Minnesota is known for its “Minnesota Nice” residents. But it isn’t always the citizens that are nice, sometimes it’s the businesses, or more accurately the business owners. Jon Tevlin (@jontevlin) with the Star Tribune had the opportunity to highlight a few of these “Minnesota Nice” businesses.
Last month Mr. Tevlin wrote about Bob Sullivan, a Wendy’s franchise owner in Duluth whose restaurant had a fire causing the restaurant to close while under construction. Mr. Sullivan is not only committed to rebuilding the restaurant, he is also committed to his employees. He told the employees they will continue to be paid while the restaurant was being rebuilt. Is he legally obligated to do this? No. So, why is he? Because he said, “[r]eplacing good people is hard to do.”
Mr. Sullivan isn’t the first Minnesota business owner to make headlines for doing a good thing for his employees. In December 2013, the owners of Punch Pizza made local and national news for voluntarily raising new employee wages to $10/hour. It even got mentioned in President Obama’s State of the Union address In 2012, a Bemidji grocery store owner retired and left his business to his employees, versus selling to a chain store.

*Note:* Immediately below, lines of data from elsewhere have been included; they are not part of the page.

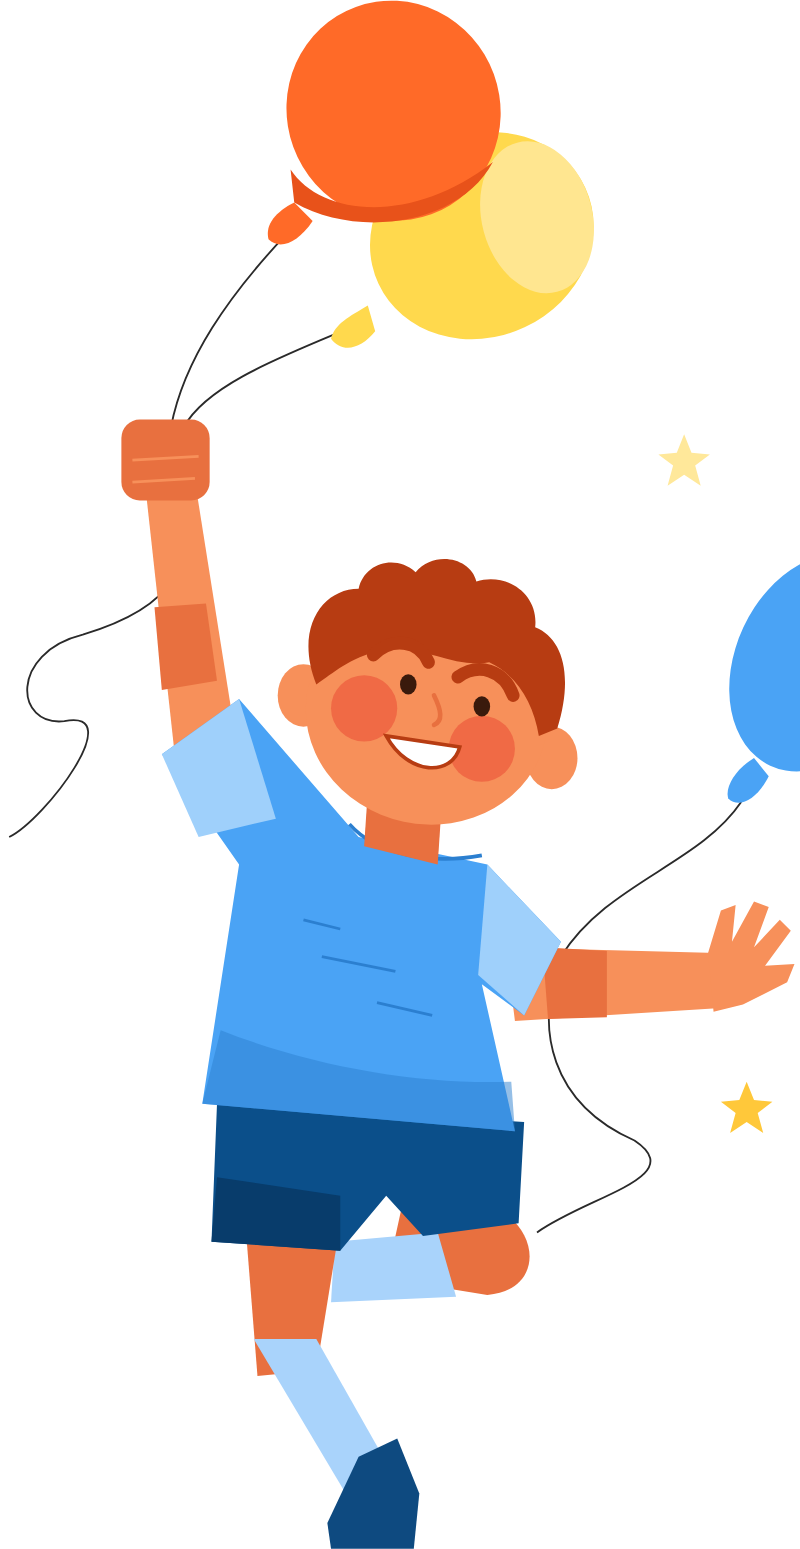
<!DOCTYPE html>
<html lang="en">
<head>
<meta charset="utf-8">
<title>Boy with Balloons</title>
<link rel="stylesheet" href="https://fonts.googleapis.com/css2?family=Nunito&display=swap">
<style>
:root{
  --bg:#ffffff;
  --skin:#f7905a;
  --skin-shade:#e8703f;
  --cheek:#f06a45;
  --hair:#b73c12;
  --shirt:#4aa3f5;
  --shirt-light:#9fd0fb;
  --shirt-line:#2b7fd0;
  --shorts:#0b4f8a;
  --shorts-dark:#083c6b;
  --sock:#a9d3fb;
  --shoe:#0e4a80;
  --balloon-red:#ff6a28;
  --balloon-red-shade:#e8521a;
  --balloon-yellow:#ffd94d;
  --balloon-yellow-light:#ffe690;
  --balloon-blue:#4aa3f5;
  --star-pale:#ffe89a;
  --star-gold:#ffc83a;
  --line:#2a2a2a;
  --eye:#3a1a0c;
}
html,body{margin:0;width:800px;height:1549px;overflow:hidden;background:var(--bg);font-family:"Nunito",sans-serif}
svg{display:block}
</style>
</head>
<body>
<svg width="800" height="1549" viewBox="0 0 435 842" role="img" aria-label="Cheerful boy jumping with balloons">
  <defs>
    <path id="star" d="M0 -14 L4 -4 L14 -3 L6 3 L9 14 L0 8 L-9 14 L-6 3 L-14 -3 L-4 -4 Z"/>
  </defs>

  <g id="strings" fill="none" stroke="var(--line)" stroke-width="1">
    <path d="M155 128 C125 160 100 195 93 232"/>
    <path d="M186 180 C150 195 112 210 100 232"/>
    <path d="M92 268 C110 305 95 330 45 345 C5 355 8 395 35 392 C70 385 25 445 5 455"/>
    <path d="M403 436 C380 470 330 480 305 520 C290 560 300 600 345 620 C375 640 320 650 292 670"/>
  </g>

  <g id="balloons">
    <g id="balloon-yellow">
      <ellipse cx="262" cy="128" rx="62" ry="55" fill="var(--balloon-yellow)" transform="rotate(-25 262 128)"/>
      <ellipse cx="292" cy="118" rx="30" ry="42" fill="var(--balloon-yellow-light)" transform="rotate(-15 292 118)"/>
      <path d="M200 166 C190 172 182 176 180 184 C186 192 196 190 204 180 Z" fill="var(--balloon-yellow)"/>
    </g>
    <g id="balloon-red">
      <ellipse cx="214" cy="60" rx="58" ry="60" fill="var(--balloon-red)" transform="rotate(-20 214 60)"/>
      <path d="M158 92 C175 118 225 122 268 88 C250 122 195 130 160 110 Z" fill="var(--balloon-red-shade)"/>
      <path d="M160 110 C150 115 144 122 146 130 C152 136 162 132 170 120 Z" fill="var(--balloon-red)"/>
    </g>
    <g id="balloon-blue">
      <ellipse cx="445" cy="360" rx="45" ry="62" fill="var(--balloon-blue)" transform="rotate(25 445 360)"/>
      <path d="M410 412 C400 418 394 428 396 434 C402 440 412 434 418 422 Z" fill="var(--balloon-blue)"/>
    </g>
  </g>

  <g id="stars">
    <use href="#star" x="372" y="250" fill="var(--star-pale)"/>
    <use href="#star" x="406" y="602" fill="var(--star-gold)"/>
  </g>

  <g id="boy">
    <g id="back-leg">
      <path d="M222 640 L275 660 C295 675 292 702 265 704 L210 695 Z" fill="var(--skin-shade)"/>
      <path d="M182 675 L238 670 L248 705 L180 708 Z" fill="var(--sock)"/>
    </g>
    <g id="front-leg">
      <path d="M133 660 L185 665 L172 745 L140 748 Z" fill="var(--skin-shade)"/>
      <path d="M138 728 L172 728 L210 795 L188 812 Z" fill="var(--sock)"/>
      <path d="M195 792 L216 782 L228 812 L225 842 L180 842 L178 828 Z" fill="var(--shoe)"/>
    </g>
    <g id="shorts">
      <path d="M118 600 L285 610 L282 665 L230 672 L210 650 L185 680 L115 675 Z" fill="var(--shorts)"/>
      <path d="M118 640 L185 650 L185 680 L115 675 Z" fill="var(--shorts-dark)"/>
    </g>
    <g id="raised-arm">
      <path d="M78 255 L105 255 L128 400 L95 410 Z" fill="var(--skin)"/>
      <path d="M84 330 L112 328 L118 370 L88 375 Z" fill="var(--skin-shade)"/>
      <rect x="66" y="228" width="48" height="44" rx="10" fill="var(--skin-shade)"/>
      <path d="M72 250 L108 248 M72 262 L106 260" stroke="var(--skin)" stroke-width="1.5" fill="none"/>
    </g>
    <g id="outstretched-arm">
      <path d="M275 515 L390 518 L392 548 L280 555 Z" fill="var(--skin)"/>
      <path d="M295 515 L330 517 L330 553 L298 554 Z" fill="var(--skin-shade)"/>
      <path d="M385 518 L392 495 L400 492 L398 512 L410 490 L418 493 L410 515 L424 500 L430 506 L416 525 L432 524 L428 534 L404 546 L388 550 Z" fill="var(--skin)"/>
    </g>
    <g id="shirt">
      <path d="M88 410 L130 380 L195 455 L265 470 L305 512 L285 552 L262 535 L280 615 L110 600 L130 470 Z" fill="var(--shirt)"/>
      <path d="M88 410 L130 380 L150 445 L108 455 Z" fill="var(--shirt-light)"/>
      <path d="M265 470 L305 512 L285 552 L260 530 Z" fill="var(--shirt-light)"/>
      <path d="M120 560 C170 580 230 590 278 588 L280 615 L110 600 Z" fill="var(--shirt-line)" opacity=".5"/>
      <g stroke="var(--shirt-line)" stroke-width="1.5" fill="none">
        <path d="M165 500 L185 505"/><path d="M175 520 L215 528"/><path d="M205 545 L235 552"/>
      </g>
      <path d="M190 448 C205 465 235 470 262 465" fill="none" stroke="var(--shirt-line)" stroke-width="2"/>
    </g>
    <g id="head">
      <path d="M200 430 L240 440 L238 470 L198 460 Z" fill="var(--skin-shade)"/>
      <ellipse cx="165" cy="378" rx="14" ry="17" fill="var(--skin)"/>
      <ellipse cx="300" cy="412" rx="14" ry="17" fill="var(--skin)"/>
      <ellipse cx="232" cy="388" rx="66" ry="60" fill="var(--skin)" transform="rotate(12 232 388)"/>
      <path d="M172 372 C160 342 175 320 195 320 C198 306 215 301 226 311 C236 299 256 303 259 316 C276 311 293 323 291 341 C306 347 312 367 303 396 L293 400 C290 382 281 367 266 360 C246 364 226 348 206 354 C191 357 181 366 172 372 Z" fill="var(--hair)"/>
      <circle cx="198" cy="385" r="18" fill="var(--cheek)"/>
      <circle cx="262" cy="407" r="18" fill="var(--cheek)"/>
      <path d="M203 356 C213 346 228 348 233 360" fill="none" stroke="var(--hair)" stroke-width="7" stroke-linecap="round"/>
      <path d="M249 368 C260 360 274 364 279 378" fill="none" stroke="var(--hair)" stroke-width="7" stroke-linecap="round"/>
      <ellipse id="eye-left" cx="222" cy="372" rx="4.5" ry="5.5" fill="var(--eye)"/>
      <ellipse id="eye-right" cx="262" cy="384" rx="4.5" ry="5.5" fill="var(--eye)"/>
      <path d="M236 378 C240 386 241 392 236 394" fill="none" stroke="var(--skin-shade)" stroke-width="2.5" stroke-linecap="round"/>
      <path d="M210 400 C222 422 246 422 250 406 Z" fill="#ffffff" stroke="var(--hair)" stroke-width="2"/>
    </g>
  </g>
</svg>
</body>
</html>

None of these business owners were required by law to perform these acts of kindness. They realized their biggest asset is their workforce, and when you have good employees, you want to keep them happy. So often we only hear news about businesses with problem employees, it is a nice change of pace to hear a story about a business that is going the extra mile.